Additionally, this website has a great list of resources that feature publications and articles which focus on diversity and equity within neuroscience, as well as a great list of tips for conference organizers to be mindful of!

#BWNFridayPost: A Data-Driven Approach in an Unbiased Sample Reveals Equivalent Sex Ratio of Autism Spectrum Disorder–Associated Impairment in Early Childhood

Link to the paper

This paper examined whether the belief that ASD is more common in males is an accurate representation of sex difference in ASD’s prevalence, or if it is representative of “measurement bias [that] hinder[s] early diagnosis in females.” Through modeling social communication (SC) and repetitive behaviors (RRB) for both males and females through directly assessing two groups of children from 6 to 60 months of age, the authors were able determine two latent classes in both models that had an equal sex ratio for the high-concern clusters.
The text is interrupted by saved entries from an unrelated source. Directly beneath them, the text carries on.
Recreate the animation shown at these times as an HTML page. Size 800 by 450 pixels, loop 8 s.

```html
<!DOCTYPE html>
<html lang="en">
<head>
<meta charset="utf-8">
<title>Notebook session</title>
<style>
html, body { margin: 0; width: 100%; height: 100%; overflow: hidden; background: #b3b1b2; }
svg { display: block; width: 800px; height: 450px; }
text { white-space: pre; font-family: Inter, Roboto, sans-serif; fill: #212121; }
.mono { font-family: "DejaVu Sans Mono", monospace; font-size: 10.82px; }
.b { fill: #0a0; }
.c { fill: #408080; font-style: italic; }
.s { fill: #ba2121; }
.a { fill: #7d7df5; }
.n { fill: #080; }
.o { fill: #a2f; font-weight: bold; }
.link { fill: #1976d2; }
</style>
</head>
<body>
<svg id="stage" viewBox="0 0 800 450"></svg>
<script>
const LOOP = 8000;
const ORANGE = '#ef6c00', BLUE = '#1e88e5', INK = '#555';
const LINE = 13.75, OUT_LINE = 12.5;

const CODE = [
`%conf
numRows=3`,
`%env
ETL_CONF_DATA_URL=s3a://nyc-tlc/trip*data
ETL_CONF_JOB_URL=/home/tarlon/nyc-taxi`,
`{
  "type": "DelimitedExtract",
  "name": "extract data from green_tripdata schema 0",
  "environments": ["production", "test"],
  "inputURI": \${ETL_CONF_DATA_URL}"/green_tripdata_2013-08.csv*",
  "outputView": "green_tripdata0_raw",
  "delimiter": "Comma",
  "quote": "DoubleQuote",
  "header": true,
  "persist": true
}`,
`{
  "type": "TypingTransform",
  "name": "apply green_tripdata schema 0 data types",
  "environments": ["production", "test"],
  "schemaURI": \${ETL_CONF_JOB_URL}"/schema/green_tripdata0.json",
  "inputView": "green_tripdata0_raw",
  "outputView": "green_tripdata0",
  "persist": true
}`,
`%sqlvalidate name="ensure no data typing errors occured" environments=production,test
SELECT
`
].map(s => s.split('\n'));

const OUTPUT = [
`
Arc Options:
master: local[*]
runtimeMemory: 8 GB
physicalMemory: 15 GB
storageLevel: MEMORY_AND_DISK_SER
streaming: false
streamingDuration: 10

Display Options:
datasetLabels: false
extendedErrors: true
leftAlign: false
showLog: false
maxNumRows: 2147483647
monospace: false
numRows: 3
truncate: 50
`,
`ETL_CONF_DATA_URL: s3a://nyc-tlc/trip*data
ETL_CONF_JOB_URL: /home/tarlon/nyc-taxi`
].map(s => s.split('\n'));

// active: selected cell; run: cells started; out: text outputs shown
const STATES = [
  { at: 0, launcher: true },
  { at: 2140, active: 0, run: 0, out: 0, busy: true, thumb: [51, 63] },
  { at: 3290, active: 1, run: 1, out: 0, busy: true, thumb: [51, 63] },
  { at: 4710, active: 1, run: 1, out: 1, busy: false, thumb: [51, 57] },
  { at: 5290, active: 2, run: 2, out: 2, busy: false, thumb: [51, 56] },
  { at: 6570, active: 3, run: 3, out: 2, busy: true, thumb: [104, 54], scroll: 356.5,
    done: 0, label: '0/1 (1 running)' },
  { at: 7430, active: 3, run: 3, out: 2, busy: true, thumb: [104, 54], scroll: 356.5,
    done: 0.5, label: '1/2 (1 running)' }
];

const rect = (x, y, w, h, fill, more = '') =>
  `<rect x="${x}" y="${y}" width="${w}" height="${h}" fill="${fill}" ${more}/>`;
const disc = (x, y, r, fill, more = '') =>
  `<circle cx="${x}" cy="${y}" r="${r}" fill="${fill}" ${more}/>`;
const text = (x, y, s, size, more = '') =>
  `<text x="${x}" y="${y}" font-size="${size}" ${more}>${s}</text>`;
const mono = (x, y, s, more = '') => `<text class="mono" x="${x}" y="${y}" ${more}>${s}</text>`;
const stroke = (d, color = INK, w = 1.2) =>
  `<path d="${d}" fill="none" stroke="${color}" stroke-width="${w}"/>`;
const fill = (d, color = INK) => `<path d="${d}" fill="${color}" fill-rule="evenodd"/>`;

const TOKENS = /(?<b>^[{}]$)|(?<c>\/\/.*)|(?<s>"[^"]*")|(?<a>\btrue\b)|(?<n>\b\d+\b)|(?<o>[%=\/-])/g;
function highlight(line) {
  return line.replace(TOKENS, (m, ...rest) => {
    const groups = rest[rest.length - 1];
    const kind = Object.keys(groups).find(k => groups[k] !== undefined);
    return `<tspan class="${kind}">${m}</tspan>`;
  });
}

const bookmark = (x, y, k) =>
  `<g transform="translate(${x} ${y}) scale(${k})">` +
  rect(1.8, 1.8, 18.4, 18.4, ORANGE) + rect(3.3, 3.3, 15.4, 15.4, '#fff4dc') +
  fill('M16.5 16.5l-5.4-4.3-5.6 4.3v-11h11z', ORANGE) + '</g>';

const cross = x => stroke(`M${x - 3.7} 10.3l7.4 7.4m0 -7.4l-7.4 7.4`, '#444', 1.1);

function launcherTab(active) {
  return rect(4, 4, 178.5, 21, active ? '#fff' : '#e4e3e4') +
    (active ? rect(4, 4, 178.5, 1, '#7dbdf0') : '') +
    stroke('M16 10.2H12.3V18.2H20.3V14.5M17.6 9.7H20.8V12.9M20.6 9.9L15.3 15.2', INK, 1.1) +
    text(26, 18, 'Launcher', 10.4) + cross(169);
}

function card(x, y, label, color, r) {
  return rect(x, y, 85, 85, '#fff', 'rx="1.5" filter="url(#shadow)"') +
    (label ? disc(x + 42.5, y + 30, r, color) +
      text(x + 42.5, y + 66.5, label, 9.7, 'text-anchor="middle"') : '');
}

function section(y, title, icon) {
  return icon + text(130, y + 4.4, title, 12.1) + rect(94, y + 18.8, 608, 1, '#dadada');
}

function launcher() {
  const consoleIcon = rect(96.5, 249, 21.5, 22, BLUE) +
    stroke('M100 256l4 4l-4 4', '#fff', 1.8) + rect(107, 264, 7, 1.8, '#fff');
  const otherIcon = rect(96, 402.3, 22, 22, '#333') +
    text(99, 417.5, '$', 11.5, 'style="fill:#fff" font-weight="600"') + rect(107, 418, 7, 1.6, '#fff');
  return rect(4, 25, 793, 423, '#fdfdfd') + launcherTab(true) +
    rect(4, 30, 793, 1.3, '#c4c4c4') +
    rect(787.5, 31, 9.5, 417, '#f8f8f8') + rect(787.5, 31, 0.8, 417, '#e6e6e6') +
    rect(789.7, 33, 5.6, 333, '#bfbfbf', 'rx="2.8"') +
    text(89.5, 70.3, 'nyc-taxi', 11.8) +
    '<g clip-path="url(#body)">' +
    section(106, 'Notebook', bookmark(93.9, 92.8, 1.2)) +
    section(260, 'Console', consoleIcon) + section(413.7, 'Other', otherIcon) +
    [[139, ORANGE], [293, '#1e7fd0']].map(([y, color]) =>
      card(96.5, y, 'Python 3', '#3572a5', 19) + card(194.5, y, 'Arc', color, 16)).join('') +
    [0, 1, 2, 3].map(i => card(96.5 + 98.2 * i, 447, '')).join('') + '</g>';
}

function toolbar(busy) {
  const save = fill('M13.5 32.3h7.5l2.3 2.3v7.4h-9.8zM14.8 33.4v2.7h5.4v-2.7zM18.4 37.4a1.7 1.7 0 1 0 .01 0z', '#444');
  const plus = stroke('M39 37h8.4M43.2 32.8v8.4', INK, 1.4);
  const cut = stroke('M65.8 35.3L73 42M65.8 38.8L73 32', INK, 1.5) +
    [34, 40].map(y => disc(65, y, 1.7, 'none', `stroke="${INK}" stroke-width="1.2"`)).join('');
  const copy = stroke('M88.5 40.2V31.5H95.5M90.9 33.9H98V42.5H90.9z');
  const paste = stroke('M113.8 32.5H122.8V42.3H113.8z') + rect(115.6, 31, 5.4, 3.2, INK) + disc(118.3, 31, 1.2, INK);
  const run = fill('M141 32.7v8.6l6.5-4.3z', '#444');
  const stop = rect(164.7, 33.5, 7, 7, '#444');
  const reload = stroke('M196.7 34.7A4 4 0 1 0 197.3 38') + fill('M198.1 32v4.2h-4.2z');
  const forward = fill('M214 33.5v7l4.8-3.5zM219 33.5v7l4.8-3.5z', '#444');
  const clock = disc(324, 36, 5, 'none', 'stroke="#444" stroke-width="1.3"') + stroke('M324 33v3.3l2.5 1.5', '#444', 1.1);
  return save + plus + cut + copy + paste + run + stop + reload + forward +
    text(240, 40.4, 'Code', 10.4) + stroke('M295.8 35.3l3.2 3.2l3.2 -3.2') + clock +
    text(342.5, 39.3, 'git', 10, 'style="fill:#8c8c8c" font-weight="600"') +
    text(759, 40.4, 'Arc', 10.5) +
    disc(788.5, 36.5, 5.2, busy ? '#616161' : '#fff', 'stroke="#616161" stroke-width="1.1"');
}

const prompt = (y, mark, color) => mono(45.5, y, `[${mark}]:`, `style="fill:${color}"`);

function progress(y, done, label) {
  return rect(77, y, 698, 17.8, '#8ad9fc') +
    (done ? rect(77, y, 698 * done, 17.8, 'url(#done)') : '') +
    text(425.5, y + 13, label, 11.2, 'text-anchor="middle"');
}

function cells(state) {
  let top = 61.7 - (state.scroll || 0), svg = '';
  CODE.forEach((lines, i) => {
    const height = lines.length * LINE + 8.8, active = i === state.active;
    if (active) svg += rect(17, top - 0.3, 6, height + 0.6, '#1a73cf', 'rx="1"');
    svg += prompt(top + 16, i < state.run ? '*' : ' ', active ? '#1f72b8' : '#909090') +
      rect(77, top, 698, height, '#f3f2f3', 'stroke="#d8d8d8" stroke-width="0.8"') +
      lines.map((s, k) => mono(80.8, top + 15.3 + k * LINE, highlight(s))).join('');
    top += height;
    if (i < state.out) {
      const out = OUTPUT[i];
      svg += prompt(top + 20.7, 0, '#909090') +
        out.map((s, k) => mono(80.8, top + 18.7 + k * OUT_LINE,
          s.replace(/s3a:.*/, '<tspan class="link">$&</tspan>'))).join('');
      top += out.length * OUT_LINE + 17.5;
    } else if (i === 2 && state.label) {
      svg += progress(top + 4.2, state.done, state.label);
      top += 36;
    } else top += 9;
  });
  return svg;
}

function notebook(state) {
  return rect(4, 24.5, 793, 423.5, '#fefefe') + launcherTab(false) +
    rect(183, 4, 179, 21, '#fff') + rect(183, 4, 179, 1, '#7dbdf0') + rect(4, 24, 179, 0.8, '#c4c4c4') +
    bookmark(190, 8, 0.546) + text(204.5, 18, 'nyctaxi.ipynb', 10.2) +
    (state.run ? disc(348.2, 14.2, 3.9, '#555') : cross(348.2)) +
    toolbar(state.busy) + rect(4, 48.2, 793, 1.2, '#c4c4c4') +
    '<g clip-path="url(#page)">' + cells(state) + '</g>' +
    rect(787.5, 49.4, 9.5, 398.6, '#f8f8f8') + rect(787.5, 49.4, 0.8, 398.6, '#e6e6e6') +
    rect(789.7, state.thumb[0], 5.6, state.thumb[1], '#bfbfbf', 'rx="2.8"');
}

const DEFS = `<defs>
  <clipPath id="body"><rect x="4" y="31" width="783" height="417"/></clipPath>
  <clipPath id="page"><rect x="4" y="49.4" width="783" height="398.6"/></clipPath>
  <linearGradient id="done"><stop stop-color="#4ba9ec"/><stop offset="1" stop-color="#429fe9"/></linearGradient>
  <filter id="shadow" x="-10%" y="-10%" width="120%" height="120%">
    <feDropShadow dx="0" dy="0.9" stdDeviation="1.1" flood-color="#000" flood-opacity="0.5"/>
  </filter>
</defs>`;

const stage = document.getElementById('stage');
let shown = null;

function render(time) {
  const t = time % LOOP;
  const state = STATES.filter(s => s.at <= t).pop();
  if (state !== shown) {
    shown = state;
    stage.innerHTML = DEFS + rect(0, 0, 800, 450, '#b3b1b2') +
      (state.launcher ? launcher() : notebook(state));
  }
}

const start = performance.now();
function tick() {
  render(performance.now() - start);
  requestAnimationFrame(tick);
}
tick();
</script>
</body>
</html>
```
This paper’s findings indicate that it is important to avoid sex-related measurement bias in diagnoses by identifying sex-specific patterns of ASD emergence; and that the currently presumed discrepancy of ASD prevalence between men and women may be partially due to sex-related measurement bias in the past.
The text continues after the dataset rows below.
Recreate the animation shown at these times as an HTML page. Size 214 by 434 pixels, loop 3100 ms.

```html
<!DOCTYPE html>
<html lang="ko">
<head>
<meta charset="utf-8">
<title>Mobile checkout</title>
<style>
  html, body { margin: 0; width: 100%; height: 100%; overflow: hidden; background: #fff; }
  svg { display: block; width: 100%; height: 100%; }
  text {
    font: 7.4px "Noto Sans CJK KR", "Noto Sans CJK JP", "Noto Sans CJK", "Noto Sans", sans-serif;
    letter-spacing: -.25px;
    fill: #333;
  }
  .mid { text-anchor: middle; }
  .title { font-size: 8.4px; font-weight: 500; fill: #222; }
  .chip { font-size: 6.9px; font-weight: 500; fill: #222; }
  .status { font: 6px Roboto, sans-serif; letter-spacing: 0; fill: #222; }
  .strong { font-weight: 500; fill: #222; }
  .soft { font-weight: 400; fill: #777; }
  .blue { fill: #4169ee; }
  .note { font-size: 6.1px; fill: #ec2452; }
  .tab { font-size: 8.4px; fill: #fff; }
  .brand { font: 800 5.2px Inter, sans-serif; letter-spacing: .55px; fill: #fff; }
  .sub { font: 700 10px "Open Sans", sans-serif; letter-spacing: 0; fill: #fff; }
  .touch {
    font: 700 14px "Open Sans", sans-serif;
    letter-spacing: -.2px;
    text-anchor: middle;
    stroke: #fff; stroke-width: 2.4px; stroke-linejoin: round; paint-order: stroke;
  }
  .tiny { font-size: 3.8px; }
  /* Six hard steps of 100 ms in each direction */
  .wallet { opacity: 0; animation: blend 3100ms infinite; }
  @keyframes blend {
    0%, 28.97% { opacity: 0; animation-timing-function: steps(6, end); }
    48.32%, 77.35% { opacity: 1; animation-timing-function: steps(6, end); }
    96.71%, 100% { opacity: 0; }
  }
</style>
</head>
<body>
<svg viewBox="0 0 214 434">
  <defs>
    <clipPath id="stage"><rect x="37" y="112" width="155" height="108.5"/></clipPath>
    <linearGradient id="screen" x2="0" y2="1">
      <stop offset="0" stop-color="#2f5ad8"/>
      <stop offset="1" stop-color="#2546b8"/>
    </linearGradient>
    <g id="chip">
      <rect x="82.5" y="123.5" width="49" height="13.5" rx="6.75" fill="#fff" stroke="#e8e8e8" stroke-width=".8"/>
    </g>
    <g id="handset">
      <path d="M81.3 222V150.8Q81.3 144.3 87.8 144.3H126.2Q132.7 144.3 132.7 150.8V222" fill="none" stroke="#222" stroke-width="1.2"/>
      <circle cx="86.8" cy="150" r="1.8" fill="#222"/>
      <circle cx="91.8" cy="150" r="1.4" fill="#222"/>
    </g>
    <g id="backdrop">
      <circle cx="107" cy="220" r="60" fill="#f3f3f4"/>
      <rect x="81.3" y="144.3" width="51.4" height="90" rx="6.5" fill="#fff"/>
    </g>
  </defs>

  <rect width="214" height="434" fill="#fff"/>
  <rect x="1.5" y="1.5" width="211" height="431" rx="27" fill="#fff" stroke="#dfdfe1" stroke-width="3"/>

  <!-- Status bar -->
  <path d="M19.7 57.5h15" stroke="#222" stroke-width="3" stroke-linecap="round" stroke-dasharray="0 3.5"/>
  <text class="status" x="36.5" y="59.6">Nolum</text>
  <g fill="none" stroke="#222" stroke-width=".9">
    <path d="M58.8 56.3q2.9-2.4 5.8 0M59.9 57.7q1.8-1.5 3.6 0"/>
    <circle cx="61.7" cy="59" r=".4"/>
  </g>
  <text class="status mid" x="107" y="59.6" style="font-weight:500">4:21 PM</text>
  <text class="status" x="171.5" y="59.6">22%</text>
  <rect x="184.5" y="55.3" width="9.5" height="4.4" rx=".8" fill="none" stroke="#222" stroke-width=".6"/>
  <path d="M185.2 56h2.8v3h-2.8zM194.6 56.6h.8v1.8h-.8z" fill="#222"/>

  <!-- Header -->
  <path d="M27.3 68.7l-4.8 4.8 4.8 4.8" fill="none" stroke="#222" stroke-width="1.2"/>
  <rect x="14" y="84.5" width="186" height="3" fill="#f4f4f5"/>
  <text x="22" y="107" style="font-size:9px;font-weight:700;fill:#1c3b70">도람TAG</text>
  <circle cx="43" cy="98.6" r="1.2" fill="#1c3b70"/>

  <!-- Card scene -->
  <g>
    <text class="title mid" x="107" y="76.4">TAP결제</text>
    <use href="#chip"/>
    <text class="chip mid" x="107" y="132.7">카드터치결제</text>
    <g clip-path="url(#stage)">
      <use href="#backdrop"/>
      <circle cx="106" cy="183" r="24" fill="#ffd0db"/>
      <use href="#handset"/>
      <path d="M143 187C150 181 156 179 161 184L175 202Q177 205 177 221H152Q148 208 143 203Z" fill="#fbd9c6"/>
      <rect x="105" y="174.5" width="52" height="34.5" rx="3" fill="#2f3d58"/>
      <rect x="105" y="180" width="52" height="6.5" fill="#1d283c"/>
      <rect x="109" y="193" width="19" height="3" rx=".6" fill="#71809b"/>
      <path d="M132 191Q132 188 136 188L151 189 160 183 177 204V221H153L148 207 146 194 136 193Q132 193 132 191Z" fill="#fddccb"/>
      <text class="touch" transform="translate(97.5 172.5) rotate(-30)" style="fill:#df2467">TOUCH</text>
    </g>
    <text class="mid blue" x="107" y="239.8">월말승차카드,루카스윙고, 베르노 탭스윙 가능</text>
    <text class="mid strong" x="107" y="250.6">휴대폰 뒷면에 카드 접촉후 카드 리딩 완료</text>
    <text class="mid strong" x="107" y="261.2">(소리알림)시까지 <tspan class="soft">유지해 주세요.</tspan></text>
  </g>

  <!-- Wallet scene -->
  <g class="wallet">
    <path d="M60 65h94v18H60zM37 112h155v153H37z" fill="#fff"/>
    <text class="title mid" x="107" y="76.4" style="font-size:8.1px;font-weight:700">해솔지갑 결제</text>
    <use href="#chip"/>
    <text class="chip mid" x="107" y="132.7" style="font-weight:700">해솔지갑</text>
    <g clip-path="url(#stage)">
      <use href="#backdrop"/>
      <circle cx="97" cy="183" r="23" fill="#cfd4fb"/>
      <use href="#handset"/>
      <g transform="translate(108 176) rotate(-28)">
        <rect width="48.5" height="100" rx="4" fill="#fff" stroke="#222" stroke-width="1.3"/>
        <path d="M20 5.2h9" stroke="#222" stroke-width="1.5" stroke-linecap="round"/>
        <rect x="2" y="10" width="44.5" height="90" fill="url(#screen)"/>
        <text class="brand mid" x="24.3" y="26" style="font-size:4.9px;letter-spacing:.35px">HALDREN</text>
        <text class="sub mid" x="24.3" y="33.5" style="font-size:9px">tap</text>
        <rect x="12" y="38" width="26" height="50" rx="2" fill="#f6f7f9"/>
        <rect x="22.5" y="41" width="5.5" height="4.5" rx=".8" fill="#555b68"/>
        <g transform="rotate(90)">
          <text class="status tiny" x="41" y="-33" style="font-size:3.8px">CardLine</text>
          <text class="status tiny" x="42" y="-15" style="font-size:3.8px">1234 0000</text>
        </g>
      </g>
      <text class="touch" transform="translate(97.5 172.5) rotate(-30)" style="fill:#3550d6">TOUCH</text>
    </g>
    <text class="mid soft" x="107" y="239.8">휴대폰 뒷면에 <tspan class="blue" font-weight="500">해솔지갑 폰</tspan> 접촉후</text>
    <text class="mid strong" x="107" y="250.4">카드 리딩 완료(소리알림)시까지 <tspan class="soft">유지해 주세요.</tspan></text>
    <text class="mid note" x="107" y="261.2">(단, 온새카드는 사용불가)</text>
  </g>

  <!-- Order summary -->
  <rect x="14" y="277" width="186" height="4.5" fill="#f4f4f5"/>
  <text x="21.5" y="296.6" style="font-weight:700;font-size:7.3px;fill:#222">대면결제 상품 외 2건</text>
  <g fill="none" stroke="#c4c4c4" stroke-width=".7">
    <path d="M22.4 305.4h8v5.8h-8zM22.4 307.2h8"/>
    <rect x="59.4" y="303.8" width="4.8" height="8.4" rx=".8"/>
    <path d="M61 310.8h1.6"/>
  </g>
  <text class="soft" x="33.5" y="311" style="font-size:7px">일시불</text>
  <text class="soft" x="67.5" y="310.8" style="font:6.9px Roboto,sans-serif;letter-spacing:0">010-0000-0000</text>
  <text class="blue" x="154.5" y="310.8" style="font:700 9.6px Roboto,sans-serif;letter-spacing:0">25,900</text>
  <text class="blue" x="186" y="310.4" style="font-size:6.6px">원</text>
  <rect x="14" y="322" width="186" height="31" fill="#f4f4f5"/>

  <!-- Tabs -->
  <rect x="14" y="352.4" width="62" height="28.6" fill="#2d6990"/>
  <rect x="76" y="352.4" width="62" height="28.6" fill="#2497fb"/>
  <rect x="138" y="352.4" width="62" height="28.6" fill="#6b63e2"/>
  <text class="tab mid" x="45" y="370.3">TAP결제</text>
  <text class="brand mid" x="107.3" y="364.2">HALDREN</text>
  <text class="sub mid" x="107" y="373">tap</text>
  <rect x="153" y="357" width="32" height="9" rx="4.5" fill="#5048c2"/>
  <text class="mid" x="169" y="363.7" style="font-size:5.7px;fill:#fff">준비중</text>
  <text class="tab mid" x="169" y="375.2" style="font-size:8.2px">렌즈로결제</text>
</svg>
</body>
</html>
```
Read the paper here for more information!

#BWNFridayPost: Dismantling barriers faced by women in STEM

Link to the paper
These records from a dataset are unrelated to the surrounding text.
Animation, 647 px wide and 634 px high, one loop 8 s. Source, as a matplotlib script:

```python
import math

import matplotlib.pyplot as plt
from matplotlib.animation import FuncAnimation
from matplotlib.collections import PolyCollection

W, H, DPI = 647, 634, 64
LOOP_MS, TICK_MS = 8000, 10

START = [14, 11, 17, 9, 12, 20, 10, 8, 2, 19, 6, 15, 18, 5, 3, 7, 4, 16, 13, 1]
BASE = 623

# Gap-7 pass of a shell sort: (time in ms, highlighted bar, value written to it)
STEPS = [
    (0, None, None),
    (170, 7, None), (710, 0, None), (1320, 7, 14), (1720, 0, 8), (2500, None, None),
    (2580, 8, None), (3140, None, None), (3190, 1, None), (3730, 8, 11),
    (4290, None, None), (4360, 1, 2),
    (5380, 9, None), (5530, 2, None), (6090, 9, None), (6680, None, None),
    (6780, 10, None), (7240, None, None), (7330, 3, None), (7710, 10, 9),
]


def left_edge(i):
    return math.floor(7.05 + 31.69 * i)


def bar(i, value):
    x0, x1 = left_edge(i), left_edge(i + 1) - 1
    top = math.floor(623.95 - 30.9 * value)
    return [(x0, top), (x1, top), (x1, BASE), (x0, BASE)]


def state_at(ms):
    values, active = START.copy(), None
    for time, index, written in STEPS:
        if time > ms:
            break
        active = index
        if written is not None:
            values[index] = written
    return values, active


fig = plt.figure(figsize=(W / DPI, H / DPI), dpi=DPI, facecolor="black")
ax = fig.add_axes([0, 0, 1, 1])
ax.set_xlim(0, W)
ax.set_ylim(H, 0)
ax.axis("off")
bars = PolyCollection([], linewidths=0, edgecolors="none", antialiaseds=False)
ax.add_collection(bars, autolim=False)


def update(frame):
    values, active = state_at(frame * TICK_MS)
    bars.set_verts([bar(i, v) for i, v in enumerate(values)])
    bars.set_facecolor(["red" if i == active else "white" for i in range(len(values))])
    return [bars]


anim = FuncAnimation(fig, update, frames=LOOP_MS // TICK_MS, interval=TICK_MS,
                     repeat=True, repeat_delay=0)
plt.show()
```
Here is a twitter thread by one of the authors

This Comment by J. M. Jebsen, K. Nicoll Baines, R. A. Oliver, and I. Jayasinghe discusses the disparity in STEM research funding, and how the funding process must be restructured in order to reduce biases against minoritized groups, such as women (particularly women of color). The authors explain the many reasons for this disparity, such as cumulative disadvantage and institutional gatekeeping, and discuss how the Universal Basic Research Grant may help–in which every eligible researcher will be given a certain amount of funding every year.

Read the paper here for more information!

#BWNFridayPost: Superiority and stigma in modern psychology and neuroscience

Link to the paper

Here is a twitter thread by the author

This paper by Rebecca Schwarzlose discusses the biases often in place among neuroscience and psychology researchers, particularly in terms of assumptions concerning what type of brain is superior, and what counts as a deficit: “The standard approach to studying aging or stigmatized conditions is to compare neural or cognitive measures from the stigmatized group with those of a control group without the condition. While this approach is scientifically sound, our interpretations of the findings are often biased by the assumption that people without stigmatized conditions are neurally and mentally ideal.”

These assumptions can lead to poorer interpretations of results, as well as bias the data collection process itself. In addition to discussing this problem in research, this paper suggest several strategies to combat these biases–such as collecting other data potentially related to performance (i.e. sleep quality and hearing) and asking stigmatized groups about points of confusion within the protocol during the Pilot (and adjusting accordingly prior to capturing data).

#BWNFridayPost: Mitigating white Western individualistic bias and creating more inclusive neuroscience

Link to the paper

This paper by Linzie Taylor and Karen S. Rommelfanger discusses how currently, neuroscience is not meeting its full potential–and how this can be improved. They argue that this is due to white Western individualist bias (WWIB), which leads to the ignorance of many factors in neuroscience research that would otherwise promote equality. One such example from the paper, among many given, is EEG scans, and how despite the fact that they have much more noise when used on scalps of people with coarse and curly hair (i.e. in populations of African descent), neuroscience has continued heavily depending on using EEG globally for about 100 years. After illustrating this problem, the authors develop a framework for a more “relational” approach to science–an approach that, if adopted by neuroscientists, will hopefully increase the inclusivity of research as a whole.